[Opening Dataset excerpts section]

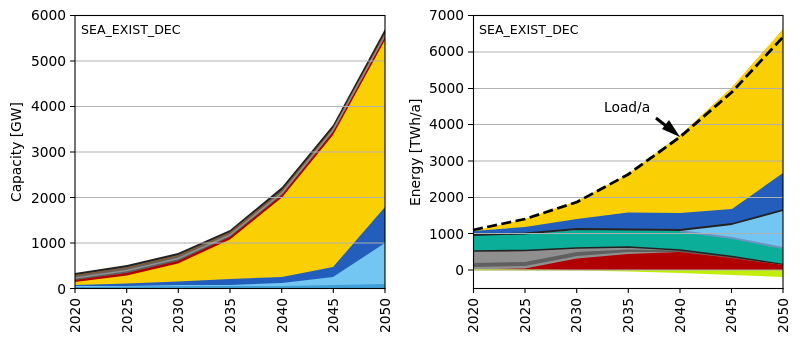
<!DOCTYPE html>
<html lang="en">
<head>
<meta charset="utf-8">
<title>SEA_EXIST_DEC capacity and energy</title>
<style>
:root {
  --ink: #000;
  --paper: #fff;
  --grid: #b0b0b0;
  --solar: #fad005;
  --wind: #235ebc;
  --offshore: #74c6f2;
  --hydro: #3f9fd6;
  --teal: #0aae99;
  --gas: #8f8f8f;
  --coal: #5f5f5f;
  --outline: #222;
  --red: #b00000;
  --brown: #8a5a2a;
  --lime: #c3ee0c;
}
* { box-sizing: border-box; margin: 0; }
body {
  width: 801px; height: 345px; overflow: hidden;
  background: var(--paper); color: var(--ink);
  font: 13.8px/14px "DejaVu Sans", sans-serif;
}
.charts { display: flex; gap: 23px; padding: 15px 0 0 9px; height: 345px; }
.chart {
  display: grid; flex: none;
  grid-template-columns: 14px 1fr 310px;
  grid-template-rows: 274px 44px;
}
.capacity { width: 376px; }
.energy { width: 375px; }
.axis-title {
  writing-mode: vertical-rl; transform: rotate(180deg);
  text-align: center; white-space: nowrap;
}
.values {
  display: flex; flex-direction: column; justify-content: space-between;
  align-items: flex-end; margin: -7px 0; padding-right: 9px;
}
.energy .values { margin-bottom: 12px; }
.plot { position: relative; }
.plot svg { display: block; overflow: visible; }
.series-name { position: absolute; left: 6px; top: 8px; font-size: 12.6px; }
.load-label { position: absolute; left: 131px; top: 85px; }
.years {
  grid-column: 3; display: flex; justify-content: space-between;
  margin: 0 -7px; padding-top: 9px;
}
.years span { writing-mode: vertical-rl; transform: rotate(180deg); width: 14px; height: 35px; }
.grid { stroke: var(--grid); stroke-width: 1.1; }
.frame { fill: none; stroke: var(--ink); stroke-width: 1.1; }
.line { fill: none; stroke-linejoin: round; }
.solar { fill: var(--solar); }
.wind { fill: var(--wind); }
.offshore { fill: var(--offshore); }
.hydro { fill: var(--hydro); }
.teal { fill: var(--teal); }
.gas { fill: var(--gas); }
.coal { fill: var(--coal); }
.outline { fill: var(--outline); }
.red { fill: var(--red); }
.lime { fill: var(--lime); }
</style>
</head>
<body>
<main class="charts">

  <section class="chart capacity">
    <div class="axis-title">Capacity [GW]</div>
    <div class="values">
      <span>6000</span><span>5000</span><span>4000</span><span>3000</span><span>2000</span><span>1000</span><span>0</span>
    </div>
    <div class="plot">
      <svg width="310" height="274" viewBox="75 15 310 274" role="img" aria-label="Stacked capacity by year">
        <defs><clipPath id="capacity-area"><rect x="75" y="15" width="310" height="274"/></clipPath></defs>
        <g clip-path="url(#capacity-area)">
          <polygon class="outline" points="75,273 127,265 178,253 230,230 282,187 333,125 385,29 385,288 75,288"/>
          <polygon class="coal" points="75,275 127,267 178,255 230,232 282,190 333,128 385,33 385,288 75,288"/>
          <polyline class="line" stroke="var(--brown)" stroke-width="1.2" points="75,275.5 127,268 178,256 230,233 282,191 333,129 385,34"/>
          <polyline class="line" stroke="var(--gas)" stroke-width="1.6" points="75,278 127,270.5 178,258.5 230,235 282,193 333,130.5 385,36"/>
          <polygon class="red" points="75,280 127,273 178,261 230,237 282,195 333,132 385,37 385,288 75,288"/>
          <polygon class="solar" points="75,282 127,275.5 178,263.5 230,239.5 282,197.5 333,135 385,40 385,288 75,288"/>
          <polygon class="wind" points="75,285 127,283.5 178,281.5 230,279 282,277 333,267 385,207 385,288 75,288"/>
          <polygon class="offshore" points="75,286 127,286 178,285 230,285 282,283 333,277 385,243 385,288 75,288"/>
          <polygon class="hydro" points="75,287 127,286.5 178,286 230,286 282,286 333,285 385,284 385,288 75,288"/>
        </g>
        <path class="grid" d="M75 61H385M75 106.5H385M75 152H385M75 197.5H385M75 243H385"/>
        <rect class="frame" x="75" y="15.5" width="310" height="273"/>
        <path class="frame" d="M70 15.5h5M70 61h5M70 106.5h5M70 152h5M70 197.5h5M70 243h5M70 288.5h5M75 288v5M126.7 288v5M178.3 288v5M230 288v5M281.7 288v5M333.3 288v5M385 288v5"/>
      </svg>
      <div class="series-name">SEA_EXIST_DEC</div>
    </div>
    <div class="years">
      <span>2020</span><span>2025</span><span>2030</span><span>2035</span><span>2040</span><span>2045</span><span>2050</span>
    </div>
  </section>

  <section class="chart energy">
    <div class="axis-title">Energy [TWh/a]</div>
    <div class="values">
      <span>7000</span><span>6000</span><span>5000</span><span>4000</span><span>3000</span><span>2000</span><span>1000</span><span>0</span>
    </div>
    <div class="plot">
      <svg width="310" height="274" viewBox="473 15 310 274" role="img" aria-label="Stacked energy by year with annual load">
        <defs><clipPath id="energy-area"><rect x="473" y="15" width="310" height="274"/></clipPath></defs>
        <g clip-path="url(#energy-area)">
          <polygon class="solar" points="473,231 525,219 577,201 628,174 680,135 732,87 783,29 783,270 473,270"/>
          <polygon class="wind" points="473,231 525,227 577,219 628,212.5 680,213 732,209 783,173 783,270 473,270"/>
          <polygon class="offshore" points="473,235 525,233.5 577,229 628,230 680,230 732,224 783,210 783,270 473,270"/>
          <polygon class="teal" points="473,235 525,234 577,230 628,230 680,231 732,238 783,248 783,270 473,270"/>
          <polyline class="line" stroke="#6f93c4" stroke-width="2" points="680,231 732,238 783,248"/>
          <polyline class="line" stroke="var(--outline)" stroke-width="1.8" points="473,235 525,233.5 577,229 628,229.5 680,230 732,224 783,210"/>
          <polygon class="gas" points="473,251 525,250.5 577,248 628,247 680,250 732,256 783,264 783,270 473,270"/>
          <polygon class="coal" points="473,263 525,262 577,252 628,249.5 680,250.5 732,256.5 783,264 783,270 473,270"/>
          <polyline class="line" stroke="var(--outline)" stroke-width="1.6" points="473,251 525,250.5 577,248 628,247 680,250 732,256.5 783,264.5"/>
          <polygon class="gas" points="473,267 525,266 577,256 628,252 680,252 732,258 783,265 783,270 473,270"/>
          <polygon class="red" points="473,269.5 525,268.5 577,258.5 628,254 680,252 732,258 783,265 783,270 473,270"/>
          <polygon class="lime" points="473,269 525,269.5 577,270 783,270 783,277 732,275 680,273 628,271.5 577,270.5 473,270.5"/>
        </g>
        <path class="grid" d="M473 52H783M473 88.5H783M473 124.5H783M473 161H783M473 197.5H783M473 233.5H783M473 270H783"/>
        <polyline class="line" stroke="var(--ink)" stroke-width="2.8" stroke-dasharray="10 4.5" points="473,230 525,219 577,202 628,174.5 680,137 732,92 783,37"/>
        <path d="M656 118 L668 127.500" stroke="var(--ink)" stroke-width="3"/>
        <polygon points="680,137 662,129 669,120"/>
        <rect class="frame" x="473.5" y="15.5" width="309.500" height="273"/>
        <path class="frame" d="M468 15.5h5M468 52h5M468 88.5h5M468 124.5h5M468 161h5M468 197.5h5M468 233.5h5M468 270h5M473.5 288v5M525 288v5M576.7 288v5M628.3 288v5M680 288v5M731.5 288v5M783 288v5"/>
      </svg>
      <div class="series-name">SEA_EXIST_DEC</div>
      <div class="load-label">Load/a</div>
    </div>
    <div class="years">
      <span>2020</span><span>2025</span><span>2030</span><span>2035</span><span>2040</span><span>2045</span><span>2050</span>
    </div>
  </section>

</main>
</body>
</html>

[Closing Dataset excerpts section]

Copy all lines of the records that have the string "fill" in them.

* **Answer to this problem**
.frame { fill: none; stroke: var(--ink); stroke-width: 1.1; }
.line { fill: none; stroke-linejoin: round; }
.solar { fill: var(--solar); }
.wind { fill: var(--wind); }
.offshore { fill: var(--offshore); }
.hydro { fill: var(--hydro); }
.teal { fill: var(--teal); }
.gas { fill: var(--gas); }
.coal { fill: var(--coal); }
.outline { fill: var(--outline); }
.red { fill: var(--red); }
.lime { fill: var(--lime); }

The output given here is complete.